++++ Data section ++++

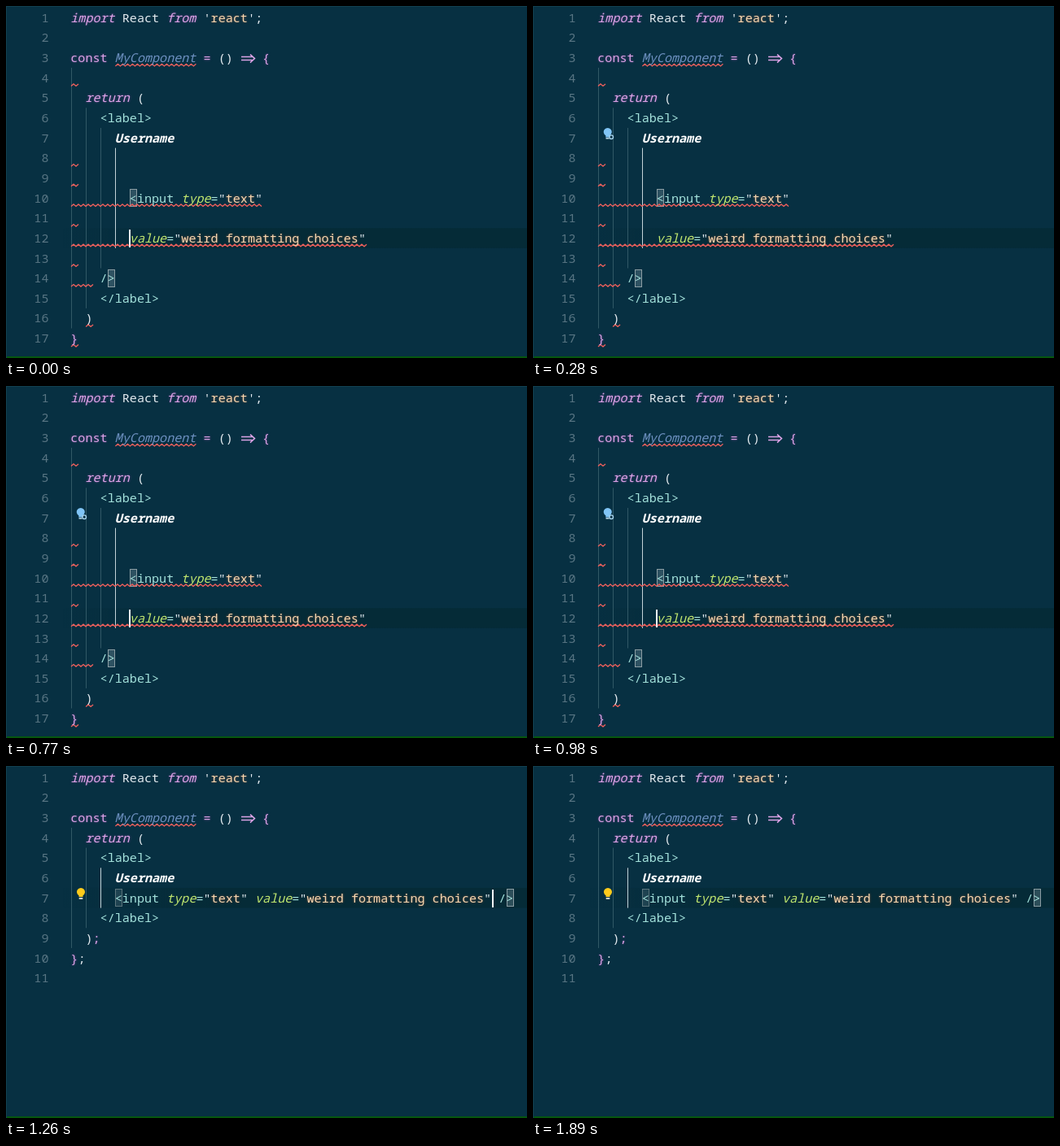
Recreate the animation shown at these times as an HTML page. Size 640 px wide and 433 px high, loop 1.96 s.

```html
<!DOCTYPE html>
<html lang="en">
<head>
<meta charset="utf-8">
<title>Format on save</title>
<style>
  html, body { margin: 0; width: 100%; height: 100%; overflow: hidden; background: #073042; }
  #stage { position: relative; width: 640px; height: 433px; overflow: hidden; background: #073042; }
  #stage::after {
    content: ""; position: absolute; inset: 0; box-sizing: border-box;
    border: solid #12404f; border-width: 1px 0 0 1px; box-shadow: inset 0 -2px #07570f;
  }
  #stage > div, svg { position: absolute; left: 0; top: 0; width: 640px; height: 433px; }
  pre {
    position: absolute; left: 79.3px; top: 1.6px; margin: 0;
    font: 500 15.117px/24.66px "Noto Sans Mono", "DejaVu Sans Mono", monospace;
    font-variant-ligatures: none; color: #e4ebf0;
  }
  pre.nums { left: 0; width: 52.5px; text-align: right; font-weight: 400; color: #587583; }
  pre.row4 { top: 75.58px; }
  pre.row12 { top: 272.86px; }
  b, i { font-weight: inherit; }
  b { font-style: normal; }
  .k { color: #dba3e6; text-shadow: 0 0 3px #c050c080; }
  .s { color: #f6d7b0; text-shadow: 0 0 3px #e8703c80; }
  .t { color: #a4e2dc; }
  .a { color: #c0e66f; }
  .n { color: #6d90c0; }
  .w { color: #fff; font-weight: 600; }

  .hl { fill: url(#shade); }
  .guide { stroke: #315866; }
  .guide.on { stroke: #c3d2d8; }
  .wave { fill: none; stroke: #f0605c; stroke-width: 1.3; }
  .box { fill: #87a0a84d; stroke: #8b9da3; }
  .caret { fill: #f2f6f8; }

  .before, .after, .fresh, .settled, .blue, .yellow, .caret1, .caret2 {
    animation: 1960ms step-end infinite;
  }
  .before { animation-name: before; }
  .after { animation-name: after; }
  .fresh { animation-name: fresh; }
  .settled, .yellow { animation-name: settled; }
  .blue { animation-name: blue; }
  .caret1 { animation-name: caret1; }
  .caret2 { animation-name: caret2; }
  @keyframes before { 0% { opacity: 1 } 53.571%, 100% { opacity: 0 } }
  @keyframes after { 0% { opacity: 0 } 53.571%, 100% { opacity: 1 } }
  @keyframes fresh { 0% { opacity: 1 } 60.714%, 100% { opacity: 0 } }
  @keyframes settled { 0% { opacity: 0 } 60.714%, 100% { opacity: 1 } }
  @keyframes blue { 0% { opacity: 0 } 7.142% { opacity: 1 } 60.714%, 100% { opacity: 0 } }
  @keyframes caret1 { 0% { opacity: 1 } 10.714% { opacity: 0 } 35.714%, 100% { opacity: 1 } }
  @keyframes caret2 { 0% { opacity: 1 } 78.571%, 100% { opacity: 0 } }
</style>
</head>
<body>
<div id="stage">
  <svg viewBox="0 0 640 433">
    <defs>
      <linearGradient id="shade" gradientUnits="userSpaceOnUse" x1="70" x2="260">
        <stop stop-color="#052b37" stop-opacity="0"/>
        <stop offset="1" stop-color="#052b37"/>
      </linearGradient>
    </defs>
    <g id="old" class="before"></g>
    <g id="new" class="after">
      <g id="fresh" class="fresh"></g>
      <g id="settled" class="settled"></g>
    </g>
    <g id="shared"></g>
  </svg>

  <pre class="nums" id="nums"></pre>
  <pre><i class="k">import</i> React <i class="k">from</i> '<b class="s">react</b>';

<b class="k">const</b> <i class="n">MyComponent</i> <b class="k">=</b> ()    <b class="k">{</b></pre>

  <div class="before">
    <pre class="nums row12" id="moreNums"></pre>
    <pre class="row4">

  <i class="k">return</i> (
    <b class="t">&lt;label&gt;</b>
      <i class="w">Username</i>


        <b class="t">&lt;input</b> <i class="a">type</i><b class="t">=</b>"<b class="s">text</b>"

        <i class="a">value</i><b class="t">=</b>"<b class="s">weird formatting choices</b>"

    <b class="t">/&gt;</b>
    <b class="t">&lt;/label&gt;</b>
  )
<b class="k">}</b></pre>
  </div>

  <div class="after">
    <pre class="row4">  <i class="k">return</i> (
    <b class="t">&lt;label&gt;</b>
      <i class="w">Username</i>
      <b class="t">&lt;input</b> <i class="a">type</i><b class="t">=</b>"<b class="s">text</b>" <i class="a">value</i><b class="t">=</b>"<b class="s">weird formatting choices</b>" <b class="t">/&gt;</b>
    <b class="t">&lt;/label&gt;</b>
  )<b class="k">;</b>
<b class="k">}</b>;</pre>
  </div>

  <svg viewBox="0 0 640 433">
    <path d="M289 62.6H302.5M289 66.6H302.5M300 59.6L305.5 64.6L300 69.6" fill="none" stroke="#dba3e6" stroke-width="1.5"/>
    <g class="blue">
      <path d="M89.3 161.5V159.3A5 5 0 1 1 94.2 159.3V161.5Z" fill="#80c4f5"/>
      <path d="M89.5 162.8H93.5" stroke="#b4d3e2" stroke-width="1.6"/>
      <circle cx="96.2" cy="161.2" r="2.3" fill="#073042" stroke="#a9d6ef" stroke-width="1.4"/>
    </g>
    <g class="yellow">
      <path d="M89.5 161V159.3A5 5 0 1 1 94.5 159.3V161Z" fill="#ffcb1c"/>
      <path d="M89.7 162.9H94.3" stroke="#d5d8cf" stroke-width="2"/>
    </g>
    <g class="before"><g id="caretOld" class="caret1"></g></g>
    <g class="after"><g id="caretNew" class="caret2"></g></g>
  </svg>
</div>

<script>
  const CH = 9.07, ROW = 24.66;
  const colX = col => 80 + col * CH;
  const rowY = row => 2 + (row - 1) * ROW;
  const byId = id => document.getElementById(id);

  function add(id, tag, cls, attrs) {
    const el = document.createElementNS("http://www.w3.org/2000/svg", tag);
    el.setAttribute("class", cls);
    for (const key in attrs) el.setAttribute(key, attrs[key]);
    byId(id).append(el);
  }

  function wave(id, row, col, len) {
    const y = rowY(row) + ROW - 3.4, end = colX(col + len);
    let d = "";
    for (let x = colX(col), i = 0; x <= end + 0.5; x += 3, i++) {
      d += `${i ? "L" : "M"}${x.toFixed(1)} ${(y + (i % 2 ? -1.3 : 1.3)).toFixed(1)}`;
    }
    add(id, "path", "wave", { d });
  }

  function guide(id, col, from, to, cls = "guide") {
    const x = Math.floor(colX(col)) + 0.5;
    add(id, "path", cls, { d: `M${x} ${rowY(from)}V${rowY(to + 1)}` });
  }

  const box = (id, row, col) => add(id, "rect", "box", {
    x: Math.floor(colX(col)) + 0.5, y: Math.round(rowY(row)) + 1.5, width: 8, height: 21
  });
  const highlight = (id, row) => add(id, "rect", "hl", { x: 70, y: rowY(row), width: 570, height: ROW });
  const caret = (id, row, col) => add(id, "rect", "caret", {
    x: Math.floor(colX(col)) - 1, y: Math.round(rowY(row)) + 2, width: 2, height: 22
  });
  const count = (from, to) => Array.from({ length: to - from + 1 }, (_, i) => from + i).join("\n");

  byId("nums").textContent = count(1, 11);
  byId("moreNums").textContent = count(12, 17);

  wave("shared", 3, 6, 11);

  // Untidy code
  highlight("old", 12);
  guide("old", 0, 4, 16);
  guide("old", 2, 6, 15);
  guide("old", 4, 7, 13);
  guide("old", 6, 8, 12, "guide on");
  box("old", 10, 8);
  box("old", 14, 5);
  for (const row of [4, 8, 9, 11, 13, 17]) wave("old", row, 0, 1);
  wave("old", 10, 0, 26);
  wave("old", 12, 0, 40);
  wave("old", 14, 0, 3);
  wave("old", 16, 2, 1);
  caret("caretOld", 12, 8);

  // Formatted code
  highlight("new", 7);
  guide("new", 0, 4, 9);
  guide("new", 2, 5, 8);
  guide("new", 4, 6, 7, "guide on");
  box("new", 7, 59);
  wave("fresh", 4, 0, 1);
  wave("fresh", 7, 57, 1);
  wave("fresh", 9, 2, 2);
  wave("fresh", 10, 0, 2);
  box("settled", 7, 6);
  caret("caretNew", 7, 57.2);
</script>
</body>
</html>
```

++++

A line counts if it holds the word "from". Work out how many lines in the listing count, and give only that number.

4